● **Problem to work on**: Using the data that follows, state the number of lines holding the word "SPAN", and give no other output.

● **Exercise data**:
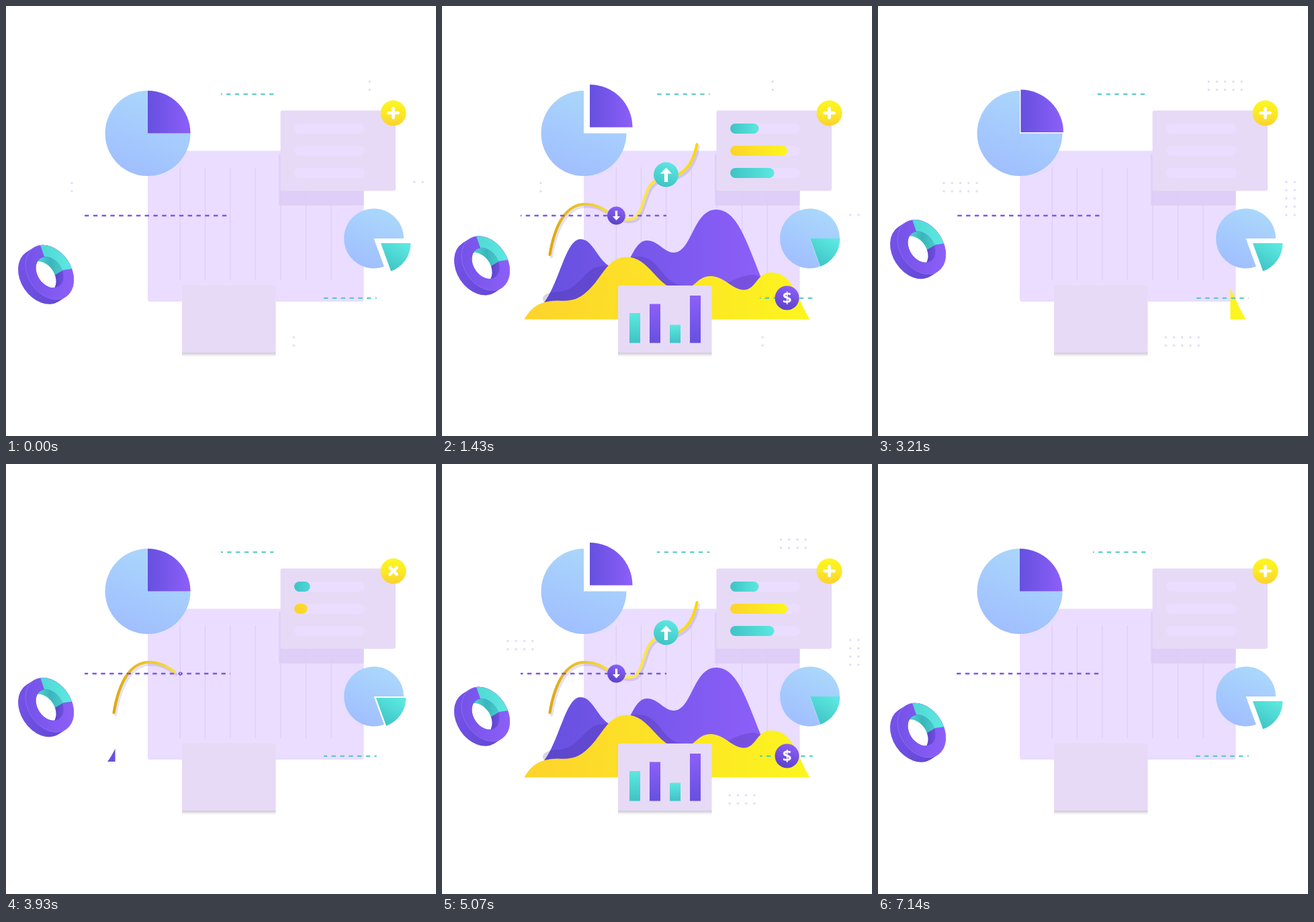
An HTML page with a canvas that plays this animation: 640x640 px, repeating every 7210 ms.

```html
<!DOCTYPE html>
<html lang="en">
<head>
<meta charset="utf-8">
<title>Charts</title>
<style>
  html, body { margin: 0; width: 100%; height: 100%; overflow: hidden; background: #fff; }
  canvas { display: block; width: 100vw; height: 100vh; }
</style>
</head>
<body>
<canvas id="stage" width="640" height="640"></canvas>
<script>
const ctx = document.getElementById('stage').getContext('2d');
const LOOP = 7210, STEP = 71.4, SPAN = 7140;
const HALF = SPAN / 2, THIRD = SPAN / 3;
const TAU = Math.PI * 2, RAD = Math.PI / 180;

const PURPLE = ['#6650e0', '#8c5ff8'];
const TEAL = ['#3fc3c5', '#5ce8e0'];
const YELLOW = ['#fdd32c', '#fcf51f'];
const SKY = ['#a0beff', '#abd8fb'];

const clamp = v => Math.max(0, Math.min(1, v));
const ease = (t, start, dur) => (1 - Math.cos(Math.PI * clamp((t - start) / dur))) / 2;

function grad(x0, y0, x1, y1, colors) {
  const g = ctx.createLinearGradient(x0, y0, x1, y1);
  colors.forEach((c, i) => g.addColorStop(i / (colors.length - 1), c));
  return g;
}

function box(x, y, w, h, r, fill) {
  if (w <= 0 || h <= 0) return;
  ctx.fillStyle = fill;
  ctx.beginPath();
  ctx.roundRect(x, y, w, h, Math.min(r, w / 2, h / 2));
  ctx.fill();
}

function disc(x, y, r, fill) {
  ctx.fillStyle = fill;
  ctx.beginPath();
  ctx.arc(x, y, r, 0, TAU);
  ctx.fill();
}

function sector(x, y, r, from, to, fill) {
  ctx.fillStyle = fill;
  ctx.beginPath();
  ctx.moveTo(x, y);
  ctx.arc(x, y, r, from * RAD, to * RAD);
  ctx.fill();
}

function dashes(x0, x1, y, width, color, shift) {
  ctx.save();
  ctx.strokeStyle = color;
  ctx.lineWidth = width;
  ctx.setLineDash([6.4, 6.4]);
  ctx.lineDashOffset = -shift;
  ctx.beginPath();
  ctx.moveTo(x0, y);
  ctx.lineTo(x1, y);
  ctx.stroke();
  ctx.restore();
}

function panels() {
  box(211, 215.5, 321.5, 224.5, 3, '#eaddff');
  box(406, 220, 126.5, 77, 2, '#dfcff8');
  ctx.fillStyle = '#dccbf7';
  for (let i = 0; i < 7; i++) ctx.fillRect(258.8 + i * 37.45 - (i > 0 && i < 4 ? 0.4 : 0), 240, 1, 168);
}

function pies(h) {
  const g = (x, y, r) => grad(x - r * 0.4, y + r, x + r * 0.4, y - r, SKY);
  sector(211, 189.5, 63.5, 0, 270, g(211, 189.5, 63.5));
  const a = 9 * (ease(h, 450, 560) - ease(h, 2800, 560));
  sector(211 + a, 189.5 - a, 63.5, -90, 0, grad(211 + a, 0, 274 + a, 0, PURPLE));

  sector(547.5, 346, 44.5, 70, 360, g(547.5, 346, 44.5));
  const b = 1 - ease(h, 0, 560) + ease(h, 1900, 560);
  const x = 547.8 + 10 * b, y = 346 + 7 * b;
  sector(x, y, 44.5, 0, 70, grad(x + 10, y + 40, x + 34, y, TEAL));
}

function progress(h) {
  box(408.5, 155.5, 171.5, 119.5, 3, '#e7daf6');
  const rows = [
    { w: 42.5, c: TEAL, on: [0, 667], off: [2319, 330] },
    { w: 85, c: YELLOW, on: [138, 690], off: [2060, 890] },
    { w: 65.5, c: TEAL, on: [350, 690], off: [2310, 690] }
  ];
  rows.forEach((r, i) => {
    const y = 175 + i * 33;
    box(429, y, 104.5, 15, 7.5, '#eaddff');
    const w = r.w * (ease(h, ...r.on) - ease(h, ...r.off));
    if (w > 0.5) box(429, y, w, 15, 7.5, grad(429, 0, 429 + r.w, 0, r.c));
  });

  disc(576.5, 159.5, 19, grad(0, 141, 0, 178, ['#fdf61f', '#fde926', '#fbd231']));
  ctx.save();
  ctx.translate(576.5, 159.3);
  ctx.rotate(Math.PI / 2 * (ease(h, 0, 720) + ease(h, 1900, 700)));
  box(-9.3, -2.3, 18.6, 4.6, 2, '#fff');
  box(-2.3, -9.3, 4.6, 18.6, 2, '#fff');
  ctx.restore();
}

const HILLS = new Path2D('M151 443C175 412 184 347 206 347C228 347 232 388 262 392C280 392 284 349 305 349' +
  'C322 349 330 367 345 367C372 367 374 303 408 303C446 303 458 372 492 443Z');
const SHADE = new Path2D('M152 441C145 429 160 426 176 425C206 422 212 387 240 387C258 387 268 373 293 373' +
  'C325 373 328 416 360 416C392 416 395 420 425 412C445 402 455 400 465 400Q472 401 474 404V441Z');
const DUNES = new Path2D('M122.5 466.5C134 446 148 439 172 438.5C196 440 208 436 228 412C242 394 252 373.5 275 373.5' +
  'C308 373.5 320 418 352 424C376 424 378 402 400 402C420 402 432 422.5 449 422.5C468 422.5 468 396.5 490 396.5' +
  'C522 396.5 528 434 547.5 466.5Z');

// Reveals content left to right, then hides it the same way.
function wipe(x, w, on, off, draw) {
  if (on <= off) return;
  ctx.save();
  ctx.beginPath();
  ctx.rect(x + w * off, 280, w * (on - off), 200);
  ctx.clip();
  draw();
  ctx.restore();
}

function mountains(h) {
  wipe(150, 326, ease(h, 254, 820), ease(h, 2220, 820), () => {
    ctx.fillStyle = grad(151, 0, 474, 0, PURPLE);
    ctx.fill(HILLS);
  });
  wipe(122, 426, ease(h, 550, 820), ease(h, 2517, 820), () => {
    ctx.fillStyle = 'rgba(45,30,115,0.19)';
    ctx.fill(SHADE);
    ctx.fillStyle = grad(122, 0, 547, 0, YELLOW);
    ctx.fill(DUNES);
  });
}

const CURVE = [
  [160.5, 370, 168, 325, 185, 295, 213, 295],
  [213, 295, 238, 295, 250, 312, 262, 315],
  [262, 315, 272, 318, 284, 320, 290, 313],
  [290, 313, 304, 296, 300, 262, 325, 258],
  [325, 258, 355, 255, 372, 243, 379.5, 206]
];
const TREND = new Path2D();
let trendLen = 0;
CURVE.forEach((c, i) => {
  if (!i) TREND.moveTo(c[0], c[1]);
  TREND.bezierCurveTo(...c.slice(2));
  const at = (k, t) => {
    const s = 1 - t;
    return s * s * s * c[k] + 3 * s * s * t * c[k + 2] + 3 * s * t * t * c[k + 4] + t * t * t * c[k + 6];
  };
  for (let n = 0; n < 40; n++) {
    const t = n / 40, u = (n + 1) / 40;
    trendLen += Math.hypot(at(0, u) - at(0, t), at(1, u) - at(1, t));
  }
});

function trend(h) {
  const on = ease(h, 20, 750), off = ease(h, 2070, 700);
  if (on - off < 0.002) return;
  ctx.save();
  ctx.lineWidth = 4.2;
  ctx.lineCap = 'round';
  ctx.setLineDash([trendLen * (on - off), 2000]);
  ctx.lineDashOffset = -trendLen * off;
  ctx.translate(2.5, 3.5);
  ctx.strokeStyle = 'rgba(60,30,130,0.13)';
  ctx.stroke(TREND);
  ctx.translate(-2.5, -3.5);
  ctx.strokeStyle = grad(160, 0, 380, 0, ['#dfa80c', '#eec92e', '#fbe955', '#fae23a', '#f9d70c']);
  ctx.stroke(TREND);
  ctx.restore();
}

function coin(x, y, r, scale, colors, face) {
  if (scale < 0.01) return;
  ctx.save();
  ctx.translate(x, y);
  ctx.scale(scale, scale);
  disc(0, 0, r, grad(-r * 0.3, r, r * 0.3, -r, colors));
  ctx.fillStyle = '#fff';
  face();
  ctx.restore();
}

// Arrow pointing up, or down when k is negative.
function arrow(k) {
  ctx.beginPath();
  [[0, -10.5], [8.5, -1.5], [2.6, -1.5], [2.6, 11], [-2.6, 11], [-2.6, -1.5], [-8.5, -1.5]]
    .forEach(([x, y]) => ctx.lineTo(x * k, y * k));
  ctx.fill();
}

function coins(h) {
  const pop = (on, off) => ease(h, on, 205) - ease(h, off, 205);
  coin(259.5, 312, 13.4, pop(297, 2355), ['#5b42c8', '#8c5ff8'], () => arrow(-0.66));
  coin(333.5, 251, 18.5, pop(520, 2440), TEAL, () => arrow(1));
  coin(513.5, 434.5, 18, pop(800, 2950), ['#5b42c8', '#8c5ff8'], () => {
    ctx.font = 'bold 24px "Open Sans", sans-serif';
    ctx.textAlign = 'center';
    ctx.fillText('$', 0, 8.5);
  });
}

function barCard(h) {
  ctx.fillStyle = grad(0, 515, 0, 522, ['rgba(70,60,90,0.32)', 'rgba(70,60,90,0)']);
  ctx.fillRect(262, 515, 139.5, 7);
  box(262, 416, 139.5, 100, 2, '#e7daf6');
  [44.5, 58, 27, 70.5].forEach((full, i) => {
    const size = full * (ease(h, 450 + 75 * i, 510) - ease(h, 2327 + 72 * i, 510));
    ctx.fillStyle = grad(0, 501.5, 0, 501.5 - full, i % 2 ? PURPLE : TEAL);
    ctx.fillRect(279 + 30 * i, 501.5 - size, 16, size);
  });
}

function dots(t) {
  for (let i = 0; i < 5; i++) {
    if (t < 83 * i || t >= 1160 + 83 * i) continue;
    const d = 12.25 * i;
    for (let row = 0; row < 2; row++) {
      const e = 12.3 * row;
      [[541.2 - d, 112.5 + e], [98 + d, 263.5 + e], [428.2 + d, 493 + e], [607.7 + e, 262 + d]]
        .forEach(([x, y]) => disc(x, y, 1.8, '#e6dcfb'));
    }
  }
}

function donut(t) {
  const oval = (x, y, k) => {
    ctx.moveTo(x + 43.7 * k * Math.cos(56.5 * RAD), y + 43.7 * k * Math.sin(56.5 * RAD));
    ctx.ellipse(x, y, 43.7 * k, 32.1 * k, 56.5 * RAD, 0, TAU);
  };
  const wedge = () => {
    ctx.beginPath();
    ctx.moveTo(0, 0);
    ctx.arc(0, 0, 90, -109 * RAD, -9 * RAD);
    ctx.clip();
  };
  const INNER = 0.57, dx = -11, dy = 7;
  ctx.save();
  ctx.translate(65, 377 + 19.3 * Math.cos(TAU * t / SPAN));

  // Outer wall
  ctx.fillStyle = grad(-47, 0, 25, 40, ['#7452e8', '#6148d4']);
  for (let i = 0; i <= 11; i++) {
    ctx.beginPath();
    oval(dx * i / 11, dy * i / 11, 1);
    ctx.fill();
  }

  // Inner wall with the hole
  ctx.save();
  ctx.beginPath();
  oval(0, 0, INNER);
  ctx.clip();
  ctx.fillStyle = grad(5, 0, 21, 0, ['#5a42c6', '#6d50e0']);
  ctx.fillRect(-30, -30, 60, 60);
  ctx.fillStyle = grad(-18, 0, 20, 0, ['#4ed4d2', '#38b6ba', '#48ccca']);
  ctx.beginPath();
  ctx.moveTo(-30, -30);
  ctx.lineTo(30, -30);
  ctx.lineTo(30, -8);
  ctx.lineTo(20, -3);
  ctx.lineTo(8, 4);
  ctx.lineTo(-30, -6);
  ctx.fill();
  ctx.fillStyle = '#fff';
  ctx.beginPath();
  oval(dx, dy, INNER);
  ctx.fill();
  ctx.restore();

  // Front face
  const face = fill => {
    ctx.fillStyle = fill;
    ctx.beginPath();
    oval(0, 0, 1);
    oval(0, 0, INNER);
    ctx.fill('evenodd');
  };
  face(grad(-36, 0, 36, 0, ['#7553e8', '#8c5ff8']));
  ctx.save();
  wedge();
  face(grad(-14, 0, 32, 0, ['#50d8d4', '#5ce8e0']));
  ctx.restore();
  ctx.strokeStyle = 'rgba(185,160,255,0.55)';
  ctx.lineWidth = 0.6;
  ctx.beginPath();
  oval(0, 0, 1);
  ctx.stroke();
  ctx.restore();
}

function draw(now) {
  const step = Math.floor((now % LOOP + 5) / STEP) % 101;
  const t = Math.min(step * STEP, SPAN - 0.01);
  const h = t % HALF, third = t % THIRD;
  const shift = 12.8 * (18 * t / SPAN % 1);

  ctx.fillStyle = '#fff';
  ctx.fillRect(0, 0, 640, 640);
  dots(third);
  panels();
  pies(h);
  progress(h);
  trend(h);
  dashes(117, 334, 312, 2.5, '#7d55ea', shift);
  dashes(398.3, 319.8, 131.2, 2, '#48c8c2', shift);
  mountains(h);
  dashes(473, 551.6, 434.8, 2, '#48c8c2', shift);
  coins(h);
  barCard(h);
  donut(t);
}

const begin = performance.now();
function tick() {
  draw(performance.now() - begin);
  requestAnimationFrame(tick);
}
tick();
</script>
</body>
</html>
```
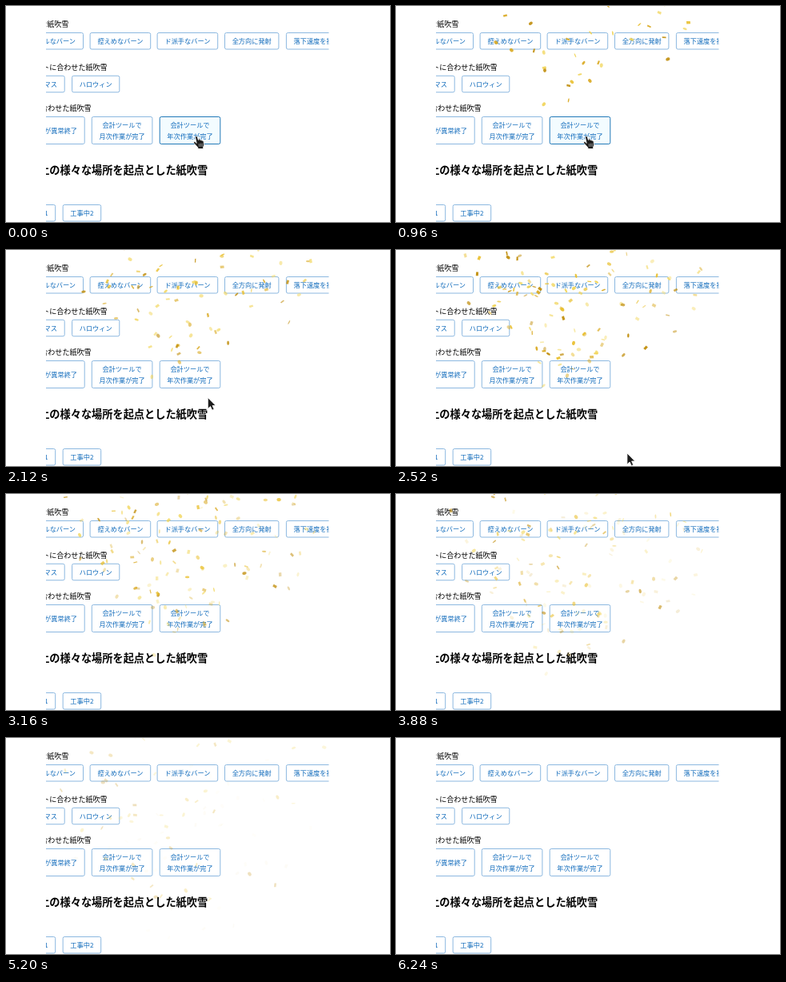
An HTML page that plays this animation: 480 by 270 pixels, repeating every 6.76 s.

```html
<!DOCTYPE html>
<html lang="ja">
<head>
<meta charset="utf-8">
<title>紙吹雪</title>
<style>
  html, body { margin: 0; width: 100%; height: 100%; overflow: hidden; background: #fff; }
  svg { display: block; width: 480px; height: 270px; }
  text { font-family: "Noto Sans CJK JP", "Noto Sans CJK", sans-serif; font-weight: 500; }
  .label { font-size: 9.05px; text-anchor: end; fill: #000; }
  .title { font-size: 13.2px; font-weight: 900; text-anchor: end; fill: #000; }
  .button text { font-size: 8.2px; text-anchor: middle; fill: #0f6abb; }
  .button rect { fill: #fff; stroke: #8cb8e0; stroke-width: 1; }
  .button.hover rect { fill: #f3fcff; stroke: #2279b8; }
</style>
</head>
<body>
<svg viewBox="0 0 480 270">
  <clipPath id="page"><rect x="50" width="353.5" height="270"/></clipPath>
  <g clip-path="url(#page)">
    <g id="content"></g>
    <g id="confetti"></g>
    <g id="cursor" stroke-linejoin="round" stroke-linecap="round">
      <path id="arrow" d="M0 0V13.6L3.2 10.7L5.4 15.4L7.8 14.3L5.7 9.7H9.6Z" fill="#1c1c1c" stroke="#fff" stroke-width=".8"/>
      <g id="hand">
        <path d="M-1.4 1.1Q-.9-.4.5.2Q1 .5 1.3 1.4L2.5 5.2Q4 0 4.7 5Q6.1 4.2 6.8 5.6Q8.7 5.1 9.1 7.2L9.5 10.6Q9.4 12.6 8.6 13.7V16H1.9V14.4L-2.9 9.2Q-4.2 7.5-2.6 7Q-1.5 6.9 0 8.7Z" fill="#1c1c1c" stroke="#fff" stroke-width=".8"/>
        <path d="M3.3 9.8L3.6 13M5.4 9.6L5.6 13M7.3 9.5V12.8" stroke="#ddd" stroke-width=".6"/>
      </g>
    </g>
  </g>
</svg>
<script>
const LOOP = 6760, STEP = 40;
const LIFE = 4000, DRAG = 170, FALL = 0.036;
const ORIGIN = { x: 229, y: 260 };
const BURSTS = [500, 1350, 2230];
const PER_BURST = 46;
const GOLDS = ['#c08c08', '#d9a71c', '#e9bf2e', '#f1d455', '#f4dc74'];

const byId = id => document.getElementById(id);
const clamp01 = v => Math.min(1, Math.max(0, v));
const mix = (a, b, k) => a + (b - a) * k;

function add(parent, tag, attrs, text = '') {
  const node = document.createElementNS('http://www.w3.org/2000/svg', tag);
  for (const key in attrs) node.setAttribute(key, attrs[key]);
  node.textContent = text;
  return parent.appendChild(node);
}

function seeded(seed) {
  return () => {
    seed = (seed + 0x6D2B79F5) | 0;
    let h = Math.imul(seed ^ (seed >>> 15), 1 | seed);
    h = (h + Math.imul(h ^ (h >>> 7), 61 | h)) ^ h;
    return ((h ^ (h >>> 14)) >>> 0) / 4294967296;
  };
}

// Width in ems: digits are narrower than Japanese characters.
const ems = line => [...line].reduce((sum, c) => sum + (/\d/.test(c) ? 0.58 : 1), 0);

// Buttons are sized by their right edge and longest line.
function button(right, top, lines, tall = lines.length > 1) {
  const width = Math.max(...lines.map(ems)) * 8.2 + 18.2;
  const height = tall ? 34 : 20.5;
  const group = add(byId('content'), 'g', { class: 'button' });
  add(group, 'rect', { x: right - width, y: top, width, height, rx: 2 });
  lines.forEach((line, i) => add(group, 'text', {
    x: right - width / 2,
    y: top + height / 2 + 3.1 + (i - (lines.length - 1) / 2) * 14
  }, line));
  return group;
}

function heading(right, y, text, type = 'label') {
  add(byId('content'), 'text', { class: type, x: right, y }, text);
}

heading(78.4, 26.4, '様々な紙吹雪');
button(96.5, 33.5, ['シンプルなバーン']);
button(180.7, 33.5, ['控えめなバーン']);
button(264.7, 33.5, ['ド派手なバーン']);
button(340.9, 33.5, ['全方向に発射']);
button(426, 33.5, ['落下速度を操作']);

heading(126.6, 80.2, 'イベントに合わせた紙吹雪');
button(73.2, 87.3, ['クリスマス']);
button(141.8, 87.3, ['ハロウィン']);

heading(106.6, 131.4, '業務に合わせた紙吹雪');
button(98.2, 138.5, ['処理が異常終了'], true);
button(182.9, 138.5, ['会計ツールで', '月次作業が完了']);
const yearly = button(267.8, 138.5, ['会計ツールで', '年次作業が完了']);

heading(252.2, 210, '画面上の様々な場所を起点とした紙吹雪', 'title');
button(61.7, 248.5, ['工事中1']);
button(118.7, 248.5, ['工事中2']);

const random = seeded(20);
const pieces = BURSTS.flatMap(start => Array.from({ length: PER_BURST }, () => {
  const round = random() < 0.6;
  const shape = round
    ? { d: 'M-2.7 0A2.7 2.3 0 0 1 2.7 0A2.7 2.3 0 0 1-2.7 0Z' }
    : { d: 'M-2.6-1.7L2.2-2L2.6 1.7L-2.2 2Z' };
  return {
    start,
    node: add(byId('confetti'), 'path', { ...shape, fill: GOLDS[Math.floor(random() * GOLDS.length)] }),
    slope: (random() + random() - 1) * 0.62,
    reach: 165 + 205 * random(),
    fall: FALL * (0.85 + 0.3 * random()),
    phase: random() * 6.28,
    wobble: 0.003 + 0.003 * random(),
    spin: random() * 360
  };
}));

function drawPiece(p, t) {
  const age = t - p.start;
  const visible = age > 0 && age < LIFE;
  p.node.setAttribute('visibility', visible ? 'visible' : 'hidden');
  if (!visible) return;
  const travel = p.reach * (1 - Math.exp(-age / DRAG));
  const sway = p.phase + age * p.wobble;
  const x = ORIGIN.x + p.slope * travel + 4 * Math.cos(sway);
  const y = ORIGIN.y - travel + p.fall * age + 3 * Math.sin(sway);
  const squash = 0.3 + 0.6 * Math.abs(Math.sin(sway * 1.7));
  const turn = p.spin + age * 0.12;
  p.node.setAttribute('transform',
    `translate(${x.toFixed(2)} ${y.toFixed(2)}) rotate(${turn.toFixed(1)}) scale(1 ${squash.toFixed(2)})`);
  p.node.setAttribute('opacity', (1 - age / LIFE).toFixed(3));
}

function drawCursor(t) {
  const nudge = clamp01((t - 1000) / 400);
  const leave = clamp01((t - 1960) / 480);
  const ease = leave * leave * (3 - 2 * leave);
  const exit = clamp01((t - 2520) / 160);
  const x = mix(238 + 1.5 * nudge, 288.9, ease) + 4 * exit;
  const y = mix(162.5 - 2 * nudge, 254.3, ease) + 20 * exit;
  const hover = y < 173;
  byId('cursor').setAttribute('transform', `translate(${x} ${y})`);
  byId('cursor').setAttribute('visibility', exit < 1 ? 'visible' : 'hidden');
  byId('hand').setAttribute('display', hover ? 'inline' : 'none');
  byId('arrow').setAttribute('display', hover ? 'none' : 'inline');
  yearly.classList.toggle('hover', hover);
}

function render(time) {
  const t = Math.floor((time % LOOP) / STEP) * STEP;
  // The scene rests until the first burst is under way.
  pieces.forEach(p => drawPiece(p, t < 520 ? 0 : t));
  drawCursor(t);
}

const began = performance.now();
function tick() {
  render(performance.now() - began);
  requestAnimationFrame(tick);
}
tick();
</script>
</body>
</html>
```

● **Worked solution**: 5